:: Description of the task ::
Check every line below for the word "rows" and give only the number of lines where it appears.

-------------------------

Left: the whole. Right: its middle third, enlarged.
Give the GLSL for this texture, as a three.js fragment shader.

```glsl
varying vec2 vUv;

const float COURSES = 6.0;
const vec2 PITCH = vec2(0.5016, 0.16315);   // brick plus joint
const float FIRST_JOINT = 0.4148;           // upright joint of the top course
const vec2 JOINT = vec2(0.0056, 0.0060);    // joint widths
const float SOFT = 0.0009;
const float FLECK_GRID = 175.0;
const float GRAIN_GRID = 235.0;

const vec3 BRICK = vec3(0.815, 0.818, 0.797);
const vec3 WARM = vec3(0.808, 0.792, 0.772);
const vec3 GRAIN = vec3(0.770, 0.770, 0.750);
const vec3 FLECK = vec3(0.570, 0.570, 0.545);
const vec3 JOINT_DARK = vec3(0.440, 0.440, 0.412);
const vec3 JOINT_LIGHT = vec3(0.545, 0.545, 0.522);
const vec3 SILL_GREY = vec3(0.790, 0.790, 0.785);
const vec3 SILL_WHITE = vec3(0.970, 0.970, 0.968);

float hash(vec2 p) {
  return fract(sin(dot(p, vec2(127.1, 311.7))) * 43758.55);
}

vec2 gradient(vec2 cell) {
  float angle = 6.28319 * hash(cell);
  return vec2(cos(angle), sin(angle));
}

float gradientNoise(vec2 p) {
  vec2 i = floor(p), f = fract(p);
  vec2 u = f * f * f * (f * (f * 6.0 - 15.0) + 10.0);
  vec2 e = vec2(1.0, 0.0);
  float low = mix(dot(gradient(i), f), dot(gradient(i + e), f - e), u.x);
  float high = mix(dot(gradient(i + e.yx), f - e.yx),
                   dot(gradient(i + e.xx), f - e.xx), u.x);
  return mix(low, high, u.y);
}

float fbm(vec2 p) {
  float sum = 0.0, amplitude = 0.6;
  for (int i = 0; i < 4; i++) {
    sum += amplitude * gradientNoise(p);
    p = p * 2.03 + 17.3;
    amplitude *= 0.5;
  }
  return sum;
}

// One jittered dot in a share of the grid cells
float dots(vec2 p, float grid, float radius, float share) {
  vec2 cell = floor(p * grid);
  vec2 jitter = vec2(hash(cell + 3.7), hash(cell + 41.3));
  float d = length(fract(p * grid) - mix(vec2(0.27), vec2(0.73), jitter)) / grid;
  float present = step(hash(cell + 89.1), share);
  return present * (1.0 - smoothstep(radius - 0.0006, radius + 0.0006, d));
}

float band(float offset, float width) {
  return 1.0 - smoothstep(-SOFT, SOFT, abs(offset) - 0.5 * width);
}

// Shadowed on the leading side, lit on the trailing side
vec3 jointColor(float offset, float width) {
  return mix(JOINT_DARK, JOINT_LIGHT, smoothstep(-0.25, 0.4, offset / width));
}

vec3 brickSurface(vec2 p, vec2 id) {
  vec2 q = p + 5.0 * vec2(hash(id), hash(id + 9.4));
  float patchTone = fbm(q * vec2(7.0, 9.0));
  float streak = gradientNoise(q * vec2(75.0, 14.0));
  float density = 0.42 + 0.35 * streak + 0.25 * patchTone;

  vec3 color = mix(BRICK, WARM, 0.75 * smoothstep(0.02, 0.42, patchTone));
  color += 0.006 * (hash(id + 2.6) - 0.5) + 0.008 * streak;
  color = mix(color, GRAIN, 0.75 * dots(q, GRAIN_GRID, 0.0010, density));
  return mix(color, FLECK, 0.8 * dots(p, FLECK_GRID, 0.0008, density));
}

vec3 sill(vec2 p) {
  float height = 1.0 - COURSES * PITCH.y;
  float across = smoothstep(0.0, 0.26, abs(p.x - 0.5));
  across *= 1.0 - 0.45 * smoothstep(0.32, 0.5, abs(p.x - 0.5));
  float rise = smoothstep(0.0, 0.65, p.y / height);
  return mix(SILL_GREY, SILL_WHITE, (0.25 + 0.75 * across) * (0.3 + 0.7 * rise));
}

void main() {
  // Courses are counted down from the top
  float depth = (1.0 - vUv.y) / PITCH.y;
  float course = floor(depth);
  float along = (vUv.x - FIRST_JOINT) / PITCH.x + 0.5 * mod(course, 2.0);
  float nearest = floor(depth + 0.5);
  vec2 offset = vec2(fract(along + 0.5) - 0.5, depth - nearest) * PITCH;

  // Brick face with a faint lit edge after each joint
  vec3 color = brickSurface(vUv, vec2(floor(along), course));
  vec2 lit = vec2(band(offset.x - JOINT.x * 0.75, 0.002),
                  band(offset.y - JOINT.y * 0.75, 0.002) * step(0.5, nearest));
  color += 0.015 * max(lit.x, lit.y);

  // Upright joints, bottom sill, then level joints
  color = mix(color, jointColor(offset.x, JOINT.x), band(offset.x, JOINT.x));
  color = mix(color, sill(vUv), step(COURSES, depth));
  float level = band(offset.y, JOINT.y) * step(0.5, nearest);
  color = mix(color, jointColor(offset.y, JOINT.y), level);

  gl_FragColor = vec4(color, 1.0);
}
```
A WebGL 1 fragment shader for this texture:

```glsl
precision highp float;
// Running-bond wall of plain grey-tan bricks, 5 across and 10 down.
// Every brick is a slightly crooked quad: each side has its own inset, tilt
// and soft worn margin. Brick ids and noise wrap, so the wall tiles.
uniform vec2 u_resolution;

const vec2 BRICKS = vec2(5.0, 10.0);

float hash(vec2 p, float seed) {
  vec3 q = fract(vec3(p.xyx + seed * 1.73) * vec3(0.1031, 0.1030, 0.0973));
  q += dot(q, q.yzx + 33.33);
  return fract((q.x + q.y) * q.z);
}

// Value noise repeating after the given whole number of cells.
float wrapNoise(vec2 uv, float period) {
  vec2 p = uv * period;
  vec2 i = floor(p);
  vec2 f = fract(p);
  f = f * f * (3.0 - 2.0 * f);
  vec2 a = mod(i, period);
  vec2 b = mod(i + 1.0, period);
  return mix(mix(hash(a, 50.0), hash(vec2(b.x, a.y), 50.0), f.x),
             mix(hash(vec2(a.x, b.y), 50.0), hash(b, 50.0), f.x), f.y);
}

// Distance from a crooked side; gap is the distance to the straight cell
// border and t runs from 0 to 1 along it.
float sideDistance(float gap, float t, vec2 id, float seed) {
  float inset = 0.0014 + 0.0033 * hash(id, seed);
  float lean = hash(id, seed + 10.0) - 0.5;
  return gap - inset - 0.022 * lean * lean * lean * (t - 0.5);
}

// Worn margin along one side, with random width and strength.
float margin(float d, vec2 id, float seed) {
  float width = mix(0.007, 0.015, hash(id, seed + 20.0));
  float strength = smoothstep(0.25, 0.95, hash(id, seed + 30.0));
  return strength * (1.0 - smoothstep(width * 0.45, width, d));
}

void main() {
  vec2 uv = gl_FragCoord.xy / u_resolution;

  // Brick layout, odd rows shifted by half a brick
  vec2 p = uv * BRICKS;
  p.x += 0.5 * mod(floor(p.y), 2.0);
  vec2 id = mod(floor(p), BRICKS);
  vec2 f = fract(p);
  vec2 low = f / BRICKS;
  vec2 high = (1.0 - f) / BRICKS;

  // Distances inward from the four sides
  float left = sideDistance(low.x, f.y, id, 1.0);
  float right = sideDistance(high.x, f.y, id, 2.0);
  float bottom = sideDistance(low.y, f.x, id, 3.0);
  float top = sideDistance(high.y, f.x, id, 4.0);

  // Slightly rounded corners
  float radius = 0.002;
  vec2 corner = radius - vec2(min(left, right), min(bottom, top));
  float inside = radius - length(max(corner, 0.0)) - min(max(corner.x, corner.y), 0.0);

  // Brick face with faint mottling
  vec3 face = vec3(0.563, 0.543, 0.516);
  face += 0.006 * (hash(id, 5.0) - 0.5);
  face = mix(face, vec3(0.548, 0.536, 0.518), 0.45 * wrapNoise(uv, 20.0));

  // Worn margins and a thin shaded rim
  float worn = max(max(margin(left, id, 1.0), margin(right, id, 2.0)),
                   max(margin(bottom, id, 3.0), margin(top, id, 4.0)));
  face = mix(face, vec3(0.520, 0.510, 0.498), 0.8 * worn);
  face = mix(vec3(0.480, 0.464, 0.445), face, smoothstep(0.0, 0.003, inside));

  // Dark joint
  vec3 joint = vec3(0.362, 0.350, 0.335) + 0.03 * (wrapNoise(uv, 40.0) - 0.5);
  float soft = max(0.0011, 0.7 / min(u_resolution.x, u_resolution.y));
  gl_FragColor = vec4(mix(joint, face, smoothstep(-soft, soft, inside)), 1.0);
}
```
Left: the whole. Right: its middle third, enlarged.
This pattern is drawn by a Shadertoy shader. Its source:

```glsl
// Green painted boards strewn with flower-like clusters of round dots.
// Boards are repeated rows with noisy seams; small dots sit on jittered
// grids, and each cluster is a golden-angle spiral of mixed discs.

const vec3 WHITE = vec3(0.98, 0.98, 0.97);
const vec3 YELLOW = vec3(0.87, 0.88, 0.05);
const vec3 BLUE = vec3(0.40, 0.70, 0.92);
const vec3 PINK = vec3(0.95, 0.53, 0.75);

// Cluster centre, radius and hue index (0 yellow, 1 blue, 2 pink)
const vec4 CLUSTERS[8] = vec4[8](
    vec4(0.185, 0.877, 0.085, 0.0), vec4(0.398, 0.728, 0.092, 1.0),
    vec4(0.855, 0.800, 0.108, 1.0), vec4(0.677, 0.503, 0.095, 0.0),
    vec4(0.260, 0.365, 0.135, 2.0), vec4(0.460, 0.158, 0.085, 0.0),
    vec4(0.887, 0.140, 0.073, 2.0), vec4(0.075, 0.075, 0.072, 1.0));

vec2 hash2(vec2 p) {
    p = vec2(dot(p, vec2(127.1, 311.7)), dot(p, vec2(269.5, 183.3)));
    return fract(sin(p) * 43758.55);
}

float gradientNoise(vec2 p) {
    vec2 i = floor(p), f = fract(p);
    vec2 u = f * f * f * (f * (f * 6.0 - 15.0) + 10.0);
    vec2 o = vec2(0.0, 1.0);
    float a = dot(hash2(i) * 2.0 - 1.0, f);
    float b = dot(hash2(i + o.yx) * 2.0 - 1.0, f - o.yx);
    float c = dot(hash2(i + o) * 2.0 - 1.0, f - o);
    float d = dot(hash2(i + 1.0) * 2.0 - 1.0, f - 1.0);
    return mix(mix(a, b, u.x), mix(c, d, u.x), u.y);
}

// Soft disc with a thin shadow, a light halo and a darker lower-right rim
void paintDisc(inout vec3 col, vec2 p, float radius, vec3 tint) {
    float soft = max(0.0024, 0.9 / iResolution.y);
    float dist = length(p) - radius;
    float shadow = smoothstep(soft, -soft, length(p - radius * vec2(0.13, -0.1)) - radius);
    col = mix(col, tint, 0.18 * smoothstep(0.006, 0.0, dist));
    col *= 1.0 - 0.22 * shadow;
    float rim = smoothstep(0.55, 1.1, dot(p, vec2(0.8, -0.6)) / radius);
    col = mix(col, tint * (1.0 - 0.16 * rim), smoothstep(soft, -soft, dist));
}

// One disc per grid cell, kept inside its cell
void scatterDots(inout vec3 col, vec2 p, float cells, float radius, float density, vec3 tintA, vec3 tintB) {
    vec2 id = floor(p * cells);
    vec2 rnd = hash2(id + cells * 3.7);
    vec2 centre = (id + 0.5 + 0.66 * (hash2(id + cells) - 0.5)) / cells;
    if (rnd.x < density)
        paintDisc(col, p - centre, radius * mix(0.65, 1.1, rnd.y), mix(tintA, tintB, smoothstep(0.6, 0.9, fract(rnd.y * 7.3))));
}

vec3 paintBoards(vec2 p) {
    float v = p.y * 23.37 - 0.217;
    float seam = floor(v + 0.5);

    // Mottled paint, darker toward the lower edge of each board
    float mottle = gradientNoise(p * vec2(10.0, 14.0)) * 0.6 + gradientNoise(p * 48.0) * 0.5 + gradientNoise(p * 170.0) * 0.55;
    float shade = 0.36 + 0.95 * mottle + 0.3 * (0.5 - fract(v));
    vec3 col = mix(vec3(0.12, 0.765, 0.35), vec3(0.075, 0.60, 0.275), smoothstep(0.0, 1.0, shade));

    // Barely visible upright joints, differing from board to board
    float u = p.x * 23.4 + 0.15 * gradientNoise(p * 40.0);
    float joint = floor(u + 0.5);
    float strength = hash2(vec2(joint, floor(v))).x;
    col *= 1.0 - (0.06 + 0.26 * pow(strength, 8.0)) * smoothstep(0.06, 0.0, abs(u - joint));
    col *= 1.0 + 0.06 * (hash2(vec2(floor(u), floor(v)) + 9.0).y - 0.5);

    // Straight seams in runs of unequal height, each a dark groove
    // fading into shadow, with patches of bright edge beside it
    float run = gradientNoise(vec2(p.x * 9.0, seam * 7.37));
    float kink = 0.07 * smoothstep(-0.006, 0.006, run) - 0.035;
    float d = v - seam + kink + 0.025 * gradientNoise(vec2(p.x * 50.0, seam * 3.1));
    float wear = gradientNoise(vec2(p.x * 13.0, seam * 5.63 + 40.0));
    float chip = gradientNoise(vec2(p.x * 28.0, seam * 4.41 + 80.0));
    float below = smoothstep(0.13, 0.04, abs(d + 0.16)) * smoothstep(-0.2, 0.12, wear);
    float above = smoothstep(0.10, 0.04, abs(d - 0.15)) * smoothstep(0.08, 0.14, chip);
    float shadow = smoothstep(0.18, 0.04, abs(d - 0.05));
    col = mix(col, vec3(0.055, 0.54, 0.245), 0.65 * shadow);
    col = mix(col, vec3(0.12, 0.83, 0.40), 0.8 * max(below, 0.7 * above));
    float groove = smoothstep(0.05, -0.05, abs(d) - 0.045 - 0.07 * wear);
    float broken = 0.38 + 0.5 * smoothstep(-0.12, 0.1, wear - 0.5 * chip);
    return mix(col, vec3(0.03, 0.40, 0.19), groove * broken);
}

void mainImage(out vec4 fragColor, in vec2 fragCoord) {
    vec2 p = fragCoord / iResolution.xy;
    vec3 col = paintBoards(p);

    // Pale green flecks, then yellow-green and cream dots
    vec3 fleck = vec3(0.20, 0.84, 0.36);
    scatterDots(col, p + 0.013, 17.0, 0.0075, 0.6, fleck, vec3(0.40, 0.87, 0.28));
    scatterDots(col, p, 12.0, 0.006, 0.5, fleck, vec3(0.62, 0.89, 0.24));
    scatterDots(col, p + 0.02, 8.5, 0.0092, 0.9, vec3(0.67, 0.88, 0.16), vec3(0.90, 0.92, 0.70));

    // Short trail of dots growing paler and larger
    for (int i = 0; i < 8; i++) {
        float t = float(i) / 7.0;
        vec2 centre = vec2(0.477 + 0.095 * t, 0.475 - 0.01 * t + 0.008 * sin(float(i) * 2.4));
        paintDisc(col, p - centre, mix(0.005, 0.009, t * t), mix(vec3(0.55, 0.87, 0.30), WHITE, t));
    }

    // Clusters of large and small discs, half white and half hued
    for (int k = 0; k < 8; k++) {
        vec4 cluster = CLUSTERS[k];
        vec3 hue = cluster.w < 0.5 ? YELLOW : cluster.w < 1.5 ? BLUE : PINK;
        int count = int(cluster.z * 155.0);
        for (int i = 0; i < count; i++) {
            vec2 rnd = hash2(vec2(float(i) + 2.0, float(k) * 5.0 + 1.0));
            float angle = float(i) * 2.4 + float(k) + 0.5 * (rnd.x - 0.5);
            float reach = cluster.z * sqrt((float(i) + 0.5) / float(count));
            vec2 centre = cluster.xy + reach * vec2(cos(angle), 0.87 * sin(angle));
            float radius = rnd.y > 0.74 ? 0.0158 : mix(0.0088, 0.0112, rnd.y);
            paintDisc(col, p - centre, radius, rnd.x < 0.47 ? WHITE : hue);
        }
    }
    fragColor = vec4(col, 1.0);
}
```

-------------------------

:: Solution for this task ::
2